Task brief —
The response must contain every line from the records below that has "linejoin".

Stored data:
== == ==

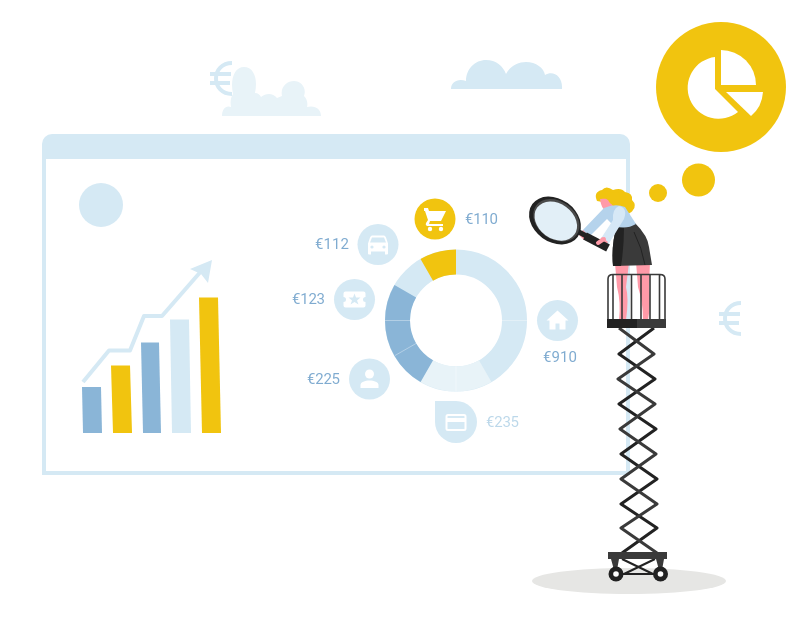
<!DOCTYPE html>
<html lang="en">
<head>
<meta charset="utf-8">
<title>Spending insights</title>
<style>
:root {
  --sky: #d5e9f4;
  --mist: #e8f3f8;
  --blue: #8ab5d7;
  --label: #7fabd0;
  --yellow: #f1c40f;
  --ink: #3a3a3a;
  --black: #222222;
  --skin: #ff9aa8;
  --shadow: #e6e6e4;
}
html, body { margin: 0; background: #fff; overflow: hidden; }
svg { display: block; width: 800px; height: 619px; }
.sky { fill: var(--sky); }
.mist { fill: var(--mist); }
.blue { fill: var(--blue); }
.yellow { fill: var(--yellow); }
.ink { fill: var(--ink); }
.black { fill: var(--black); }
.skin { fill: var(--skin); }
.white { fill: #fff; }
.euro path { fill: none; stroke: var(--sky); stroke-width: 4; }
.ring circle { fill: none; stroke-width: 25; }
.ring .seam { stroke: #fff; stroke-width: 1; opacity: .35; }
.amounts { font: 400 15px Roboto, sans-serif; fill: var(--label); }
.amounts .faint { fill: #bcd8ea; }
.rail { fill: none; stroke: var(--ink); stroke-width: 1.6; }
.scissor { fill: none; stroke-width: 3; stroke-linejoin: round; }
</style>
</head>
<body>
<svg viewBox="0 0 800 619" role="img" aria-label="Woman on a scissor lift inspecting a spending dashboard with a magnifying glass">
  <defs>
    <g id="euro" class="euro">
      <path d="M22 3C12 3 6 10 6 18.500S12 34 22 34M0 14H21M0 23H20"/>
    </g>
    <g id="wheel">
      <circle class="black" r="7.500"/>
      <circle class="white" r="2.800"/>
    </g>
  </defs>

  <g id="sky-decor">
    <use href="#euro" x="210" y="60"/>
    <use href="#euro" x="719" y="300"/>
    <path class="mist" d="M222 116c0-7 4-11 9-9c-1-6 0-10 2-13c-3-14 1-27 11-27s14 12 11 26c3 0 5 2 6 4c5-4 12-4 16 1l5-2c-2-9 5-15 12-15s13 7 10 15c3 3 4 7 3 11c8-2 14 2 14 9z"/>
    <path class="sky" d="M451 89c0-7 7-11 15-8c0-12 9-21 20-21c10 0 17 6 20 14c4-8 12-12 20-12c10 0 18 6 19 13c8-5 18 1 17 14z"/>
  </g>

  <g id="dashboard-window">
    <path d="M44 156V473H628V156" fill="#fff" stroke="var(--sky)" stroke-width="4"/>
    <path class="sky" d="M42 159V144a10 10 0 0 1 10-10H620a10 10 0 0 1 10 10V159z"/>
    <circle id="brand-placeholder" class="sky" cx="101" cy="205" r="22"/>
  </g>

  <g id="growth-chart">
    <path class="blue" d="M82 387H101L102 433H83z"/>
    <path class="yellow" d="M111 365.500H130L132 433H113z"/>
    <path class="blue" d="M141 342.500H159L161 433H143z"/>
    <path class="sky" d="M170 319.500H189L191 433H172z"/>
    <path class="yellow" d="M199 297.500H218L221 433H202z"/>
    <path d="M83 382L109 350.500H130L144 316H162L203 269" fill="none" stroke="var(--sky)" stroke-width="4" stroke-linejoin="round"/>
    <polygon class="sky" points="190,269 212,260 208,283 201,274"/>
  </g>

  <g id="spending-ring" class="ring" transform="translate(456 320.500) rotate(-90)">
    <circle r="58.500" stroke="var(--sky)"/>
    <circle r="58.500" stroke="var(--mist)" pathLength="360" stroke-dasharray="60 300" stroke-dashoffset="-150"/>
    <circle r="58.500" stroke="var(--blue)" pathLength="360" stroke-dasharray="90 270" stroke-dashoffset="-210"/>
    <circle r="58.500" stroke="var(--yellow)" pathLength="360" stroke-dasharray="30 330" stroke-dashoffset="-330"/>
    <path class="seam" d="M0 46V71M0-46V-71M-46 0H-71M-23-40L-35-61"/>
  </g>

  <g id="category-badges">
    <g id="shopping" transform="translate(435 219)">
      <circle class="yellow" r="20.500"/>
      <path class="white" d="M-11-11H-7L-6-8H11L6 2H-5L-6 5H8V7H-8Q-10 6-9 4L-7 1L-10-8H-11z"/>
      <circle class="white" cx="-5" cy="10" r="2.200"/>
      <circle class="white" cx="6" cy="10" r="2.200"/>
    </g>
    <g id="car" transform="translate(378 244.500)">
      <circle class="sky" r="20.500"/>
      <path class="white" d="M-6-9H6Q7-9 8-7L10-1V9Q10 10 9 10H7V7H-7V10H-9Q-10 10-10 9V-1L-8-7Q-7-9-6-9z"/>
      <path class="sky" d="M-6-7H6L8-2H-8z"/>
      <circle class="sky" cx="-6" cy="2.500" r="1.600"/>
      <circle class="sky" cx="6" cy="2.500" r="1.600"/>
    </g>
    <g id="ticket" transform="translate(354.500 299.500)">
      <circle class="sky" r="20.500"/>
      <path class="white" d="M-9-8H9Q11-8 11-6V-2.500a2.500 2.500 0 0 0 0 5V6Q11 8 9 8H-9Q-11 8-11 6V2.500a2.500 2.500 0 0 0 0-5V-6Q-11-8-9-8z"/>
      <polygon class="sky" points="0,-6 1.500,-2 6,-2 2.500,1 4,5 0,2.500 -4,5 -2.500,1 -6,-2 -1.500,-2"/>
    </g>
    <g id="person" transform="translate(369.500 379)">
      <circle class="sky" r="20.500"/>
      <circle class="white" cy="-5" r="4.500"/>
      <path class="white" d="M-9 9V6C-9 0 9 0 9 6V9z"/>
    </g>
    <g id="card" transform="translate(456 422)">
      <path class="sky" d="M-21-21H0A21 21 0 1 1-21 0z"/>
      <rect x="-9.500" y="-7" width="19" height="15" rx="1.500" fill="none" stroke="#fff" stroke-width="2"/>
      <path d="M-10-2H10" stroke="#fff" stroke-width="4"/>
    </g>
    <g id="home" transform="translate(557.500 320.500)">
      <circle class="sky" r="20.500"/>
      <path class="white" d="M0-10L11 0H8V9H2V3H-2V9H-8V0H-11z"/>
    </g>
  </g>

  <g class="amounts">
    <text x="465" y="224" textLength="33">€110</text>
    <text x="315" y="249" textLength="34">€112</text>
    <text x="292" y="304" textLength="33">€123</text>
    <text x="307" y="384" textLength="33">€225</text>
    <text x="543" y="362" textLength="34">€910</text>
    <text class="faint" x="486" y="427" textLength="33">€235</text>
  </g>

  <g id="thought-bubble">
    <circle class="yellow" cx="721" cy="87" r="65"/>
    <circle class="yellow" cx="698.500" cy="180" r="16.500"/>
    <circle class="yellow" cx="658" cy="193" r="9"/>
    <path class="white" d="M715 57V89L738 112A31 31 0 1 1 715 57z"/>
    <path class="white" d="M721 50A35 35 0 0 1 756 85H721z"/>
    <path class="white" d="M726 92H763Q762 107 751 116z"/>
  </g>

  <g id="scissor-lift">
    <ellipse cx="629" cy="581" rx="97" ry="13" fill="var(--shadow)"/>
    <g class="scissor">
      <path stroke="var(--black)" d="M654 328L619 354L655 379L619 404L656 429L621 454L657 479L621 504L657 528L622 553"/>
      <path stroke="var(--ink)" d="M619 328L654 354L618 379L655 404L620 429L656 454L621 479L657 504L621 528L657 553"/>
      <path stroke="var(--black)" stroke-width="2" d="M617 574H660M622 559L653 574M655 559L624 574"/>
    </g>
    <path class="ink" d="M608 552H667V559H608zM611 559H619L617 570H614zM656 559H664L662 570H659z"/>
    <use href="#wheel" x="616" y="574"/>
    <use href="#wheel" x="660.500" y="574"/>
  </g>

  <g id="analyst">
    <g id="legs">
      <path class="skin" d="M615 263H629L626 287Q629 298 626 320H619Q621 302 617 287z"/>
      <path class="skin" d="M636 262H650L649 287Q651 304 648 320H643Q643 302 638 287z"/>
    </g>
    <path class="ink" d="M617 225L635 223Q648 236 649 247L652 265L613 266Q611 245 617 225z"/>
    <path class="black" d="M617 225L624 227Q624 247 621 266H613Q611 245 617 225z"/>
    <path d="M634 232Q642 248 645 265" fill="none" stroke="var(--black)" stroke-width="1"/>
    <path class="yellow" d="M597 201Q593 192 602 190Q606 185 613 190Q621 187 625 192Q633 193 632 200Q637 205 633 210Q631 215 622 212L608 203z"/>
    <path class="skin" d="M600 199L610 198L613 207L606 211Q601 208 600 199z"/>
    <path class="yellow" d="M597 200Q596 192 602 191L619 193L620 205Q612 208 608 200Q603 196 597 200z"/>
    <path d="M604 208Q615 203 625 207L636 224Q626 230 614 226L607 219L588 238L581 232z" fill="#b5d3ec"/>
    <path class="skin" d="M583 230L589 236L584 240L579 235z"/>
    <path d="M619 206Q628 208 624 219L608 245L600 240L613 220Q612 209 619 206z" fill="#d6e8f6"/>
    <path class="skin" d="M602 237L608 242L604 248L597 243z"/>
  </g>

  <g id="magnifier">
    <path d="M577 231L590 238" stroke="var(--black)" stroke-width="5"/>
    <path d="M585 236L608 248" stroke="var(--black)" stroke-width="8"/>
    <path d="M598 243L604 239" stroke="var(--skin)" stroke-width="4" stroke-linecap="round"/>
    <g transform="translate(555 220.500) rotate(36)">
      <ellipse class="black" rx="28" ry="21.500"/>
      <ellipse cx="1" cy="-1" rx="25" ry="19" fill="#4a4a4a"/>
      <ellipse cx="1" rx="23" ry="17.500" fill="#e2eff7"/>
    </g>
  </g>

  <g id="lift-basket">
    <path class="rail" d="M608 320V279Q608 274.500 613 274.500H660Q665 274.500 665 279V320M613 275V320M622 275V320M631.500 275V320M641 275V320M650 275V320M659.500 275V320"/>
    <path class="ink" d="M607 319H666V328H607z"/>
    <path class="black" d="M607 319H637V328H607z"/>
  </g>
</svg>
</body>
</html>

== == ==

Finished exercise —
.scissor { fill: none; stroke-width: 3; stroke-linejoin: round; }
    <path d="M83 382L109 350.500H130L144 316H162L203 269" fill="none" stroke="var(--sky)" stroke-width="4" stroke-linejoin="round"/>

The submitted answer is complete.